In life we need clarity, objectivity and honesty. Often we become so consumed with our everyday living that it’s difficult to be objective about ourselves. Part of the challenge of becoming a great person is achieving a level of self-transience, where we rise above ourselves to view our lives objectively. Often we need other people to help us with this challenge and that’s why friends are so important.
The Mishnah of Pirkei Avot tells us in Chapter 1, “Acquire for yourself a friend”. Rabbeinu Yonah, a commentator from the Middle Ages, gives three purposes for a friend: Firstly, he says a friend is someone to learn Torah with, and secondly, is someone who can guide you if he sees you making a mistake. Thirdly, a friend offers advice when you have a choice or decision to make and need an objective perspective.

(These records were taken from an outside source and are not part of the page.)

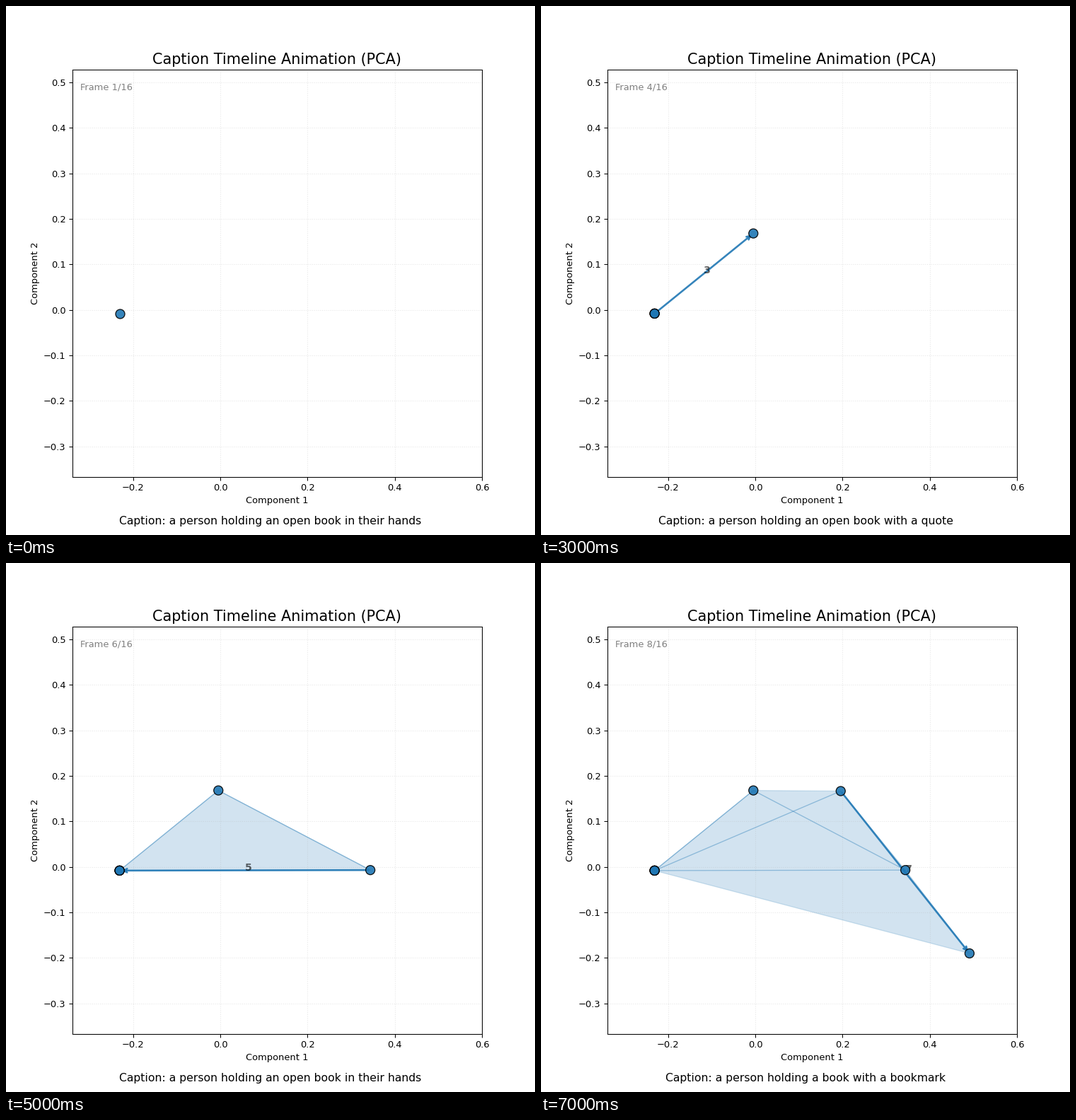
A matplotlib script for the animation above (8 s loop, 748 by 748 pixels).

```python
import matplotlib.pyplot as plt
from matplotlib.animation import FuncAnimation

INCHES, DPI = 8, 93.5
STEPS, TOTAL, INTERVAL = 8, 16, 1000
BLUE = "#1f77b4"

HANDS = "a person holding an open book in their hands"
QUOTE = "a person holding an open book with a quote"
MARKED = "a person holding an open book with a bookmark"
PAGE = "a person holding a book with a page in it"
BOOKMARK = "a person holding a book with a bookmark"

PLACES = {
    HANDS: (-0.2312, -0.0081),
    QUOTE: (-0.0047, 0.1681),
    MARKED: (0.3438, -0.0070),
    PAGE: (0.1956, 0.1667),
    BOOKMARK: (0.4910, -0.1902),
}
TIMELINE = [HANDS, HANDS, HANDS, QUOTE, MARKED, HANDS, PAGE, BOOKMARK]

fig, ax = plt.subplots(figsize=(INCHES, INCHES), dpi=DPI)
caption = fig.text(0.5, 0.02, "", ha="center", fontsize=12)


def turns_left(a, b, c):
    return (b[0] - a[0]) * (c[1] - a[1]) > (b[1] - a[1]) * (c[0] - a[0])


def half_hull(points):
    chain = []
    for point in points:
        while len(chain) > 1 and not turns_left(*chain[-2:], point):
            chain.pop()
        chain.append(point)
    return chain[:-1]


def convex_hull(points):
    points = sorted(set(points))
    return half_hull(points) + half_hull(points[::-1])


def setup_axes():
    ax.clear()
    ax.set_xlim(-0.3400, 0.6001)
    ax.set_ylim(-0.3670, 0.5286)
    ax.set_title("Caption Timeline Animation (PCA)", fontsize=16)
    ax.set_xlabel("Component 1")
    ax.set_ylabel("Component 2")
    ax.grid(True, linestyle=":", alpha=0.3)


def draw_current_step(start, end, number):
    if start != end:
        ax.annotate("", xy=end, xytext=start, zorder=3,
                    arrowprops=dict(arrowstyle="->", color=BLUE,
                                    lw=2, alpha=0.9))
    mid_x, mid_y = (start[0] + end[0]) / 2, (start[1] + end[1]) / 2
    ax.text(mid_x, mid_y, str(number), fontsize=11, fontweight="bold",
            color="black", alpha=0.6, zorder=3)


def update(step):
    setup_axes()
    points = [PLACES[text] for text in TIMELINE[:step + 1]]

    if len(set(points)) > 2:
        ax.fill(*zip(*convex_hull(points)), color=BLUE, alpha=0.2, lw=1,
                zorder=1)

    # Earlier steps stay as thin lines
    for start, end in zip(points[:-2], points[1:-1]):
        if start != end:
            ax.plot(*zip(start, end), color=BLUE, lw=1, alpha=0.4, zorder=2)
    if step:
        draw_current_step(points[-2], points[-1], step)

    ax.scatter(*zip(*points), s=100, c=[BLUE] * len(points),
               edgecolors="black", linewidths=1, alpha=0.9, zorder=4)
    ax.text(0.02, 0.95, f"Frame {step + 1}/{TOTAL}", fontsize=10,
            color="gray", transform=ax.transAxes)
    caption.set_text(f"Caption: {TIMELINE[step]}")
    return []


anim = FuncAnimation(fig, update, frames=STEPS, interval=INTERVAL,
                     init_func=lambda: update(0), repeat=True,
                     repeat_delay=0, blit=False)
plt.show()
```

As we are approaching Rosh Hashanah, the Day of Judgment, it is an especially important time of year to ask for objective input so we can become clear and focused. The month of Elul leading up to Rosh Hashanah is a time of introspection and analysis to assess in what areas we are doing well and in what areas we are doing badly. During this period of teshuva – repentance, special prayers are recited daily, called selichot, asking for forgiveness. But the true reminder to stop and assess the direction of our lives is the shofar.